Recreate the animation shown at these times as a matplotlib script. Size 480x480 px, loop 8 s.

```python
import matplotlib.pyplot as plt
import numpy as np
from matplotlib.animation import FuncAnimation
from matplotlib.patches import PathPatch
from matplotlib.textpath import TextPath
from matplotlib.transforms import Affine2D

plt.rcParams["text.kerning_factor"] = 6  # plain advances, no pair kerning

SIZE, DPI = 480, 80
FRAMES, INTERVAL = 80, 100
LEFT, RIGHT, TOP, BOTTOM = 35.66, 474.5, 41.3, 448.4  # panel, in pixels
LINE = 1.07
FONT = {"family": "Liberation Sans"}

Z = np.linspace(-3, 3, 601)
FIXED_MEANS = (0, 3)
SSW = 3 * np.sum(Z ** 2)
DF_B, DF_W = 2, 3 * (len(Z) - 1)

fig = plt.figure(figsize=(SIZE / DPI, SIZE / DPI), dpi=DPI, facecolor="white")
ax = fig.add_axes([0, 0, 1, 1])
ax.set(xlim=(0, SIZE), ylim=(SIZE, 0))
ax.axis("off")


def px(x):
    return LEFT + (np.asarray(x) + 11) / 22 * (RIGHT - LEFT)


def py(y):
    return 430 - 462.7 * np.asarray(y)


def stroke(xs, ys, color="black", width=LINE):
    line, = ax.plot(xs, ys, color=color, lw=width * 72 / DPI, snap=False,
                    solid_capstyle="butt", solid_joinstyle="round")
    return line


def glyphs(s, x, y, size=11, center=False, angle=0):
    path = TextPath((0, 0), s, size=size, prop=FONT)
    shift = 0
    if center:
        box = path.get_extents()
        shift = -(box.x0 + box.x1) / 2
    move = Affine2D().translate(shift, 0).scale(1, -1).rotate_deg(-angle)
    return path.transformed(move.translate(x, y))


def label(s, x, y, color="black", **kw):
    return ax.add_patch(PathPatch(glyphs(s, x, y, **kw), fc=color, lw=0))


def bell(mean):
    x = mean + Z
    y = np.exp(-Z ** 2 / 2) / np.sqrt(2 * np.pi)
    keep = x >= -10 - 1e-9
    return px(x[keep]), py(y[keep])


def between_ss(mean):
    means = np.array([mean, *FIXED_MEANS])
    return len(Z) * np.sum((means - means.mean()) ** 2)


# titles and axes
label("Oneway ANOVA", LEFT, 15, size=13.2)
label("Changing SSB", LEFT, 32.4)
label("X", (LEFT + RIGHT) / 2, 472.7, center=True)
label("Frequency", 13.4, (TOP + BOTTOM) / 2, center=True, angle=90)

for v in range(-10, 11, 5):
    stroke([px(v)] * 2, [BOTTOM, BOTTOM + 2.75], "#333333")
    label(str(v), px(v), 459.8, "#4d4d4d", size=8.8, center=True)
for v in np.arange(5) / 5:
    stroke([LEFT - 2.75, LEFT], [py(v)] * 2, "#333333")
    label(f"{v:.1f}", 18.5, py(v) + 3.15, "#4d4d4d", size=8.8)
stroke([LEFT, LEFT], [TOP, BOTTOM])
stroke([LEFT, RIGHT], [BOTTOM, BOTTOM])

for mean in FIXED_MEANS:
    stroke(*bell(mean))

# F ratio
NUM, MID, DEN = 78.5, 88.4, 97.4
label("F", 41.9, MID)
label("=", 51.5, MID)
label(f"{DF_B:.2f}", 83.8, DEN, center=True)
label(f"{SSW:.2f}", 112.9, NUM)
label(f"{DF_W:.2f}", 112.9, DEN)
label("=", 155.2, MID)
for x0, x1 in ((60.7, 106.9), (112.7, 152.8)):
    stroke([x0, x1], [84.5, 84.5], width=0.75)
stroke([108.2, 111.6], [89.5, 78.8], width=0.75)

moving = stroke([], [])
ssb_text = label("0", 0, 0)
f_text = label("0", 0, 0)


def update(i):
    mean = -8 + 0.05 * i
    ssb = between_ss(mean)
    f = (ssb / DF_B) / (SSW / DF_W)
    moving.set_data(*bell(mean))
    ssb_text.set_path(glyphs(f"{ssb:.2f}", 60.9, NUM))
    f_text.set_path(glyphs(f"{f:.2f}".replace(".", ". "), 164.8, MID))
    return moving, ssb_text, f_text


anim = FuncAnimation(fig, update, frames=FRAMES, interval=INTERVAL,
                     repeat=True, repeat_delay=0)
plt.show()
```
________________
→ Requirement
The listing must be repeated in full, with nothing altered.

→ Answer area
Recreate the animation shown at these times as a matplotlib script. Size 480x480 px, loop 8 s.

```python
import matplotlib.pyplot as plt
import numpy as np
from matplotlib.animation import FuncAnimation
from matplotlib.patches import PathPatch
from matplotlib.textpath import TextPath
from matplotlib.transforms import Affine2D

plt.rcParams["text.kerning_factor"] = 6  # plain advances, no pair kerning

SIZE, DPI = 480, 80
FRAMES, INTERVAL = 80, 100
LEFT, RIGHT, TOP, BOTTOM = 35.66, 474.5, 41.3, 448.4  # panel, in pixels
LINE = 1.07
FONT = {"family": "Liberation Sans"}

Z = np.linspace(-3, 3, 601)
FIXED_MEANS = (0, 3)
SSW = 3 * np.sum(Z ** 2)
DF_B, DF_W = 2, 3 * (len(Z) - 1)

fig = plt.figure(figsize=(SIZE / DPI, SIZE / DPI), dpi=DPI, facecolor="white")
ax = fig.add_axes([0, 0, 1, 1])
ax.set(xlim=(0, SIZE), ylim=(SIZE, 0))
ax.axis("off")


def px(x):
    return LEFT + (np.asarray(x) + 11) / 22 * (RIGHT - LEFT)


def py(y):
    return 430 - 462.7 * np.asarray(y)


def stroke(xs, ys, color="black", width=LINE):
    line, = ax.plot(xs, ys, color=color, lw=width * 72 / DPI, snap=False,
                    solid_capstyle="butt", solid_joinstyle="round")
    return line


def glyphs(s, x, y, size=11, center=False, angle=0):
    path = TextPath((0, 0), s, size=size, prop=FONT)
    shift = 0
    if center:
        box = path.get_extents()
        shift = -(box.x0 + box.x1) / 2
    move = Affine2D().translate(shift, 0).scale(1, -1).rotate_deg(-angle)
    return path.transformed(move.translate(x, y))


def label(s, x, y, color="black", **kw):
    return ax.add_patch(PathPatch(glyphs(s, x, y, **kw), fc=color, lw=0))


def bell(mean):
    x = mean + Z
    y = np.exp(-Z ** 2 / 2) / np.sqrt(2 * np.pi)
    keep = x >= -10 - 1e-9
    return px(x[keep]), py(y[keep])


def between_ss(mean):
    means = np.array([mean, *FIXED_MEANS])
    return len(Z) * np.sum((means - means.mean()) ** 2)


# titles and axes
label("Oneway ANOVA", LEFT, 15, size=13.2)
label("Changing SSB", LEFT, 32.4)
label("X", (LEFT + RIGHT) / 2, 472.7, center=True)
label("Frequency", 13.4, (TOP + BOTTOM) / 2, center=True, angle=90)

for v in range(-10, 11, 5):
    stroke([px(v)] * 2, [BOTTOM, BOTTOM + 2.75], "#333333")
    label(str(v), px(v), 459.8, "#4d4d4d", size=8.8, center=True)
for v in np.arange(5) / 5:
    stroke([LEFT - 2.75, LEFT], [py(v)] * 2, "#333333")
    label(f"{v:.1f}", 18.5, py(v) + 3.15, "#4d4d4d", size=8.8)
stroke([LEFT, LEFT], [TOP, BOTTOM])
stroke([LEFT, RIGHT], [BOTTOM, BOTTOM])

for mean in FIXED_MEANS:
    stroke(*bell(mean))

# F ratio
NUM, MID, DEN = 78.5, 88.4, 97.4
label("F", 41.9, MID)
label("=", 51.5, MID)
label(f"{DF_B:.2f}", 83.8, DEN, center=True)
label(f"{SSW:.2f}", 112.9, NUM)
label(f"{DF_W:.2f}", 112.9, DEN)
label("=", 155.2, MID)
for x0, x1 in ((60.7, 106.9), (112.7, 152.8)):
    stroke([x0, x1], [84.5, 84.5], width=0.75)
stroke([108.2, 111.6], [89.5, 78.8], width=0.75)

moving = stroke([], [])
ssb_text = label("0", 0, 0)
f_text = label("0", 0, 0)


def update(i):
    mean = -8 + 0.05 * i
    ssb = between_ss(mean)
    f = (ssb / DF_B) / (SSW / DF_W)
    moving.set_data(*bell(mean))
    ssb_text.set_path(glyphs(f"{ssb:.2f}", 60.9, NUM))
    f_text.set_path(glyphs(f"{f:.2f}".replace(".", ". "), 164.8, MID))
    return moving, ssb_text, f_text


anim = FuncAnimation(fig, update, frames=FRAMES, interval=INTERVAL,
                     repeat=True, repeat_delay=0)
plt.show()
```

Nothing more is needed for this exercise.